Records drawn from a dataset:
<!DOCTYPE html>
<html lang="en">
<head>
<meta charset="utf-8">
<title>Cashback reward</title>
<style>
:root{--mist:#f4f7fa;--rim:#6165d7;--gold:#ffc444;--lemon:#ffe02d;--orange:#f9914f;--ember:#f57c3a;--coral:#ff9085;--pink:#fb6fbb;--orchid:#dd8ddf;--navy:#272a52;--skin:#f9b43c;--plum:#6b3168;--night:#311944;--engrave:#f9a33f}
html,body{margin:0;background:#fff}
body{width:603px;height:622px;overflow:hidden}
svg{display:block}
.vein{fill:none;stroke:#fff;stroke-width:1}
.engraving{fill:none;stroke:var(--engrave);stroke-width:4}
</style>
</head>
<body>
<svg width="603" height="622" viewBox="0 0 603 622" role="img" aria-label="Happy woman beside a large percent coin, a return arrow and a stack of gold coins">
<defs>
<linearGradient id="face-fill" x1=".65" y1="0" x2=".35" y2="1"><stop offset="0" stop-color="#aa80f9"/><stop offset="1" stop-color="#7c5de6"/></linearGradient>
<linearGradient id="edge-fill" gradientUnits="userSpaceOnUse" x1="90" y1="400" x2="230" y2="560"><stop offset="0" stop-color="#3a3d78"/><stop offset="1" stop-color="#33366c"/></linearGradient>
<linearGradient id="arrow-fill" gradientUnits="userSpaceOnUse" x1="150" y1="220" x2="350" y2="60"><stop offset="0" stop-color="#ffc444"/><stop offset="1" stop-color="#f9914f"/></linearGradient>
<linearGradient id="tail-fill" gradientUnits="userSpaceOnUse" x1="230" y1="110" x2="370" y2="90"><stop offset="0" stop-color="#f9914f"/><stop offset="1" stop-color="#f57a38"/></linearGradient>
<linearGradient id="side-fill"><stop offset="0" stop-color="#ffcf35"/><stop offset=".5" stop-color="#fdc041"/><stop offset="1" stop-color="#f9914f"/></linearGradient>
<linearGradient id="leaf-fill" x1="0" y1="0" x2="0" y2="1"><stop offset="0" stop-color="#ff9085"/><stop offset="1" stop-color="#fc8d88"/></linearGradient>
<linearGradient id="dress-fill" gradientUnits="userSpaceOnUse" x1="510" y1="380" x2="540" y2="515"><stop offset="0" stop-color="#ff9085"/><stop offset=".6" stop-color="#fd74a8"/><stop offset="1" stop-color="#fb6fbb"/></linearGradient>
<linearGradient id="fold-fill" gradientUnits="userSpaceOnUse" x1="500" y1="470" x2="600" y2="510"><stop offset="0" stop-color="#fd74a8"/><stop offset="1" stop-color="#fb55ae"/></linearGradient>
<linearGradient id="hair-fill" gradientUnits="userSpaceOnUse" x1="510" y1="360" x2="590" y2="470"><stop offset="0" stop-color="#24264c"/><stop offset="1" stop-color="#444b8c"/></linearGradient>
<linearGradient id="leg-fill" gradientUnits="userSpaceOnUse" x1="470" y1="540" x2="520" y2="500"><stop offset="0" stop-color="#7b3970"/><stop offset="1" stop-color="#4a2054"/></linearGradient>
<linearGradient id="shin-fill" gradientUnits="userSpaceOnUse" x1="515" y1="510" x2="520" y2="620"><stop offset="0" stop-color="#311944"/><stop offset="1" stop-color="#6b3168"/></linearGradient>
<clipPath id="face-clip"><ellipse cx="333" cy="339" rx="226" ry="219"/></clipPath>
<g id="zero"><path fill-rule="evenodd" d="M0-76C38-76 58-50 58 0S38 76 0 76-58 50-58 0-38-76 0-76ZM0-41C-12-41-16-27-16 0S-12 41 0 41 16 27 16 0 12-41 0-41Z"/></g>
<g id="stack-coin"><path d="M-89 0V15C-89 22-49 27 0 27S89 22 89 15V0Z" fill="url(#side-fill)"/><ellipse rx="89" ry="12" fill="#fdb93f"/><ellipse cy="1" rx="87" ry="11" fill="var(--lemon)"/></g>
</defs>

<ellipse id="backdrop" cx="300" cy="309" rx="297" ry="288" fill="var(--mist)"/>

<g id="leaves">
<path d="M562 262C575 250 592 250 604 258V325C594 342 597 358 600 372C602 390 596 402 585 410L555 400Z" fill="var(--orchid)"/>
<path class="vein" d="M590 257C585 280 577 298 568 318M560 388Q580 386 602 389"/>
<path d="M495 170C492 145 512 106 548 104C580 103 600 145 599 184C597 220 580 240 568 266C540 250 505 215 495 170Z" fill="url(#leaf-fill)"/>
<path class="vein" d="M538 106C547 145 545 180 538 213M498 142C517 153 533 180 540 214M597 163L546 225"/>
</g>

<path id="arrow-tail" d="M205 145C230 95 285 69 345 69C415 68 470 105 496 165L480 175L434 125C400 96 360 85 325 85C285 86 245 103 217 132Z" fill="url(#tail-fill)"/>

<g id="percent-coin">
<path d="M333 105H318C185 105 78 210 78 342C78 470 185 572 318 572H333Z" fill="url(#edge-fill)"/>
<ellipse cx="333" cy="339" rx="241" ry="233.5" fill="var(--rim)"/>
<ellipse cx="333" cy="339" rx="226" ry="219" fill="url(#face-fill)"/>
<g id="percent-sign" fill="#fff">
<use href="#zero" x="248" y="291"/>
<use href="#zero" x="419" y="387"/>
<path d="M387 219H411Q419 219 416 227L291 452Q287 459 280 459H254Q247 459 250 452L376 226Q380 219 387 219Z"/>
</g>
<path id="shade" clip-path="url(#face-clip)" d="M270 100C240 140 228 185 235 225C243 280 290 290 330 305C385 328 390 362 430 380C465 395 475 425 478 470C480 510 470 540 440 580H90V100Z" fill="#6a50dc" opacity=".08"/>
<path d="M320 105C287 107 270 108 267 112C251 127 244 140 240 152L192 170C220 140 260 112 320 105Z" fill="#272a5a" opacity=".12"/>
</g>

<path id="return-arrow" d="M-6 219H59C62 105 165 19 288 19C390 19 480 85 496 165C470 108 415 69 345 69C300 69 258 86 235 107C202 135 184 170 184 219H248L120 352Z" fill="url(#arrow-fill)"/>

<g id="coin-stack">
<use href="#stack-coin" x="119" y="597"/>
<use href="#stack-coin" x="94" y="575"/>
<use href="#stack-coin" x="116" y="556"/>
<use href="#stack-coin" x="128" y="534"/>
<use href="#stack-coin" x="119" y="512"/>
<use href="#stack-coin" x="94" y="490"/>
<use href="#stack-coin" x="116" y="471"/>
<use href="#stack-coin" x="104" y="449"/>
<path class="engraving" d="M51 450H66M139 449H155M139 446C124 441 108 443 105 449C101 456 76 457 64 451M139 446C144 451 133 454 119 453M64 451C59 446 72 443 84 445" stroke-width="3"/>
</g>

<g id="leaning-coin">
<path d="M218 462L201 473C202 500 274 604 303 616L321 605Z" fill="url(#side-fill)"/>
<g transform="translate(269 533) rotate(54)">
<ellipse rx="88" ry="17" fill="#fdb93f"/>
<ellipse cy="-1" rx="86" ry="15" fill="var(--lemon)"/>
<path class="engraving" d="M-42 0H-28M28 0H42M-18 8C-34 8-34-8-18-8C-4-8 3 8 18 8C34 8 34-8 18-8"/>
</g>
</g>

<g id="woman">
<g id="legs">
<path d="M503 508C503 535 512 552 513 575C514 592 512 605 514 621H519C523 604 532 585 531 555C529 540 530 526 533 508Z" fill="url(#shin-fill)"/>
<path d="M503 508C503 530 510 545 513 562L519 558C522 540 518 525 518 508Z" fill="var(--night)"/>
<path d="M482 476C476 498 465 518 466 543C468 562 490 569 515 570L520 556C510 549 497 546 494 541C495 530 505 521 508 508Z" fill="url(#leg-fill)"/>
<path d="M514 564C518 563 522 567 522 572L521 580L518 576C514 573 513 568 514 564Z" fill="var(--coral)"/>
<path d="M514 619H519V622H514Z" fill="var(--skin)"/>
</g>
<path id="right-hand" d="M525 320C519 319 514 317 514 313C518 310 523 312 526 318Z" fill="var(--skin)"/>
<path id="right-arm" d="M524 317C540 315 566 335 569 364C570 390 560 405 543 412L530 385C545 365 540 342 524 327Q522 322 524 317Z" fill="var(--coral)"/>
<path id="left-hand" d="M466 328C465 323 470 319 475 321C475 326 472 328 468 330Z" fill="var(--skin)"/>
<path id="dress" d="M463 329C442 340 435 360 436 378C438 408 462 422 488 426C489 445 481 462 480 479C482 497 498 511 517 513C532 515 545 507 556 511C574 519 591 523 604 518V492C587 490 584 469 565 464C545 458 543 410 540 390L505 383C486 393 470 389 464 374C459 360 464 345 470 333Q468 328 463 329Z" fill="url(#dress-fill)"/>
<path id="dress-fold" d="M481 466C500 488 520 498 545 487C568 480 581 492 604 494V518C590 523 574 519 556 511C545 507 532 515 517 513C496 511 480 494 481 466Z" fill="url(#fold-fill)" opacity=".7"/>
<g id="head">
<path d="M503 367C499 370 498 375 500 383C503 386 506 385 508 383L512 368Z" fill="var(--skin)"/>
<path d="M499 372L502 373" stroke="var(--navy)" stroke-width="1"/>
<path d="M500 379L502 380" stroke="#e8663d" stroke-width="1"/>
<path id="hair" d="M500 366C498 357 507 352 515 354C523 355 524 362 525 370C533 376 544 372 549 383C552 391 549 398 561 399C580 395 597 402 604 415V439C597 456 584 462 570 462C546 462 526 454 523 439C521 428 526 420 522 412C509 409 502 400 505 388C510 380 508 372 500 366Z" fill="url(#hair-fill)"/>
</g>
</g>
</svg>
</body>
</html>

» **Problem details**: Filtering the entries above by the word "stroke", copy each line that matches.

» **Exercise response**:
.vein{fill:none;stroke:#fff;stroke-width:1}
.engraving{fill:none;stroke:var(--engrave);stroke-width:4}
<path class="engraving" d="M51 450H66M139 449H155M139 446C124 441 108 443 105 449C101 456 76 457 64 451M139 446C144 451 133 454 119 453M64 451C59 446 72 443 84 445" stroke-width="3"/>
<path d="M499 372L502 373" stroke="var(--navy)" stroke-width="1"/>
<path d="M500 379L502 380" stroke="#e8663d" stroke-width="1"/>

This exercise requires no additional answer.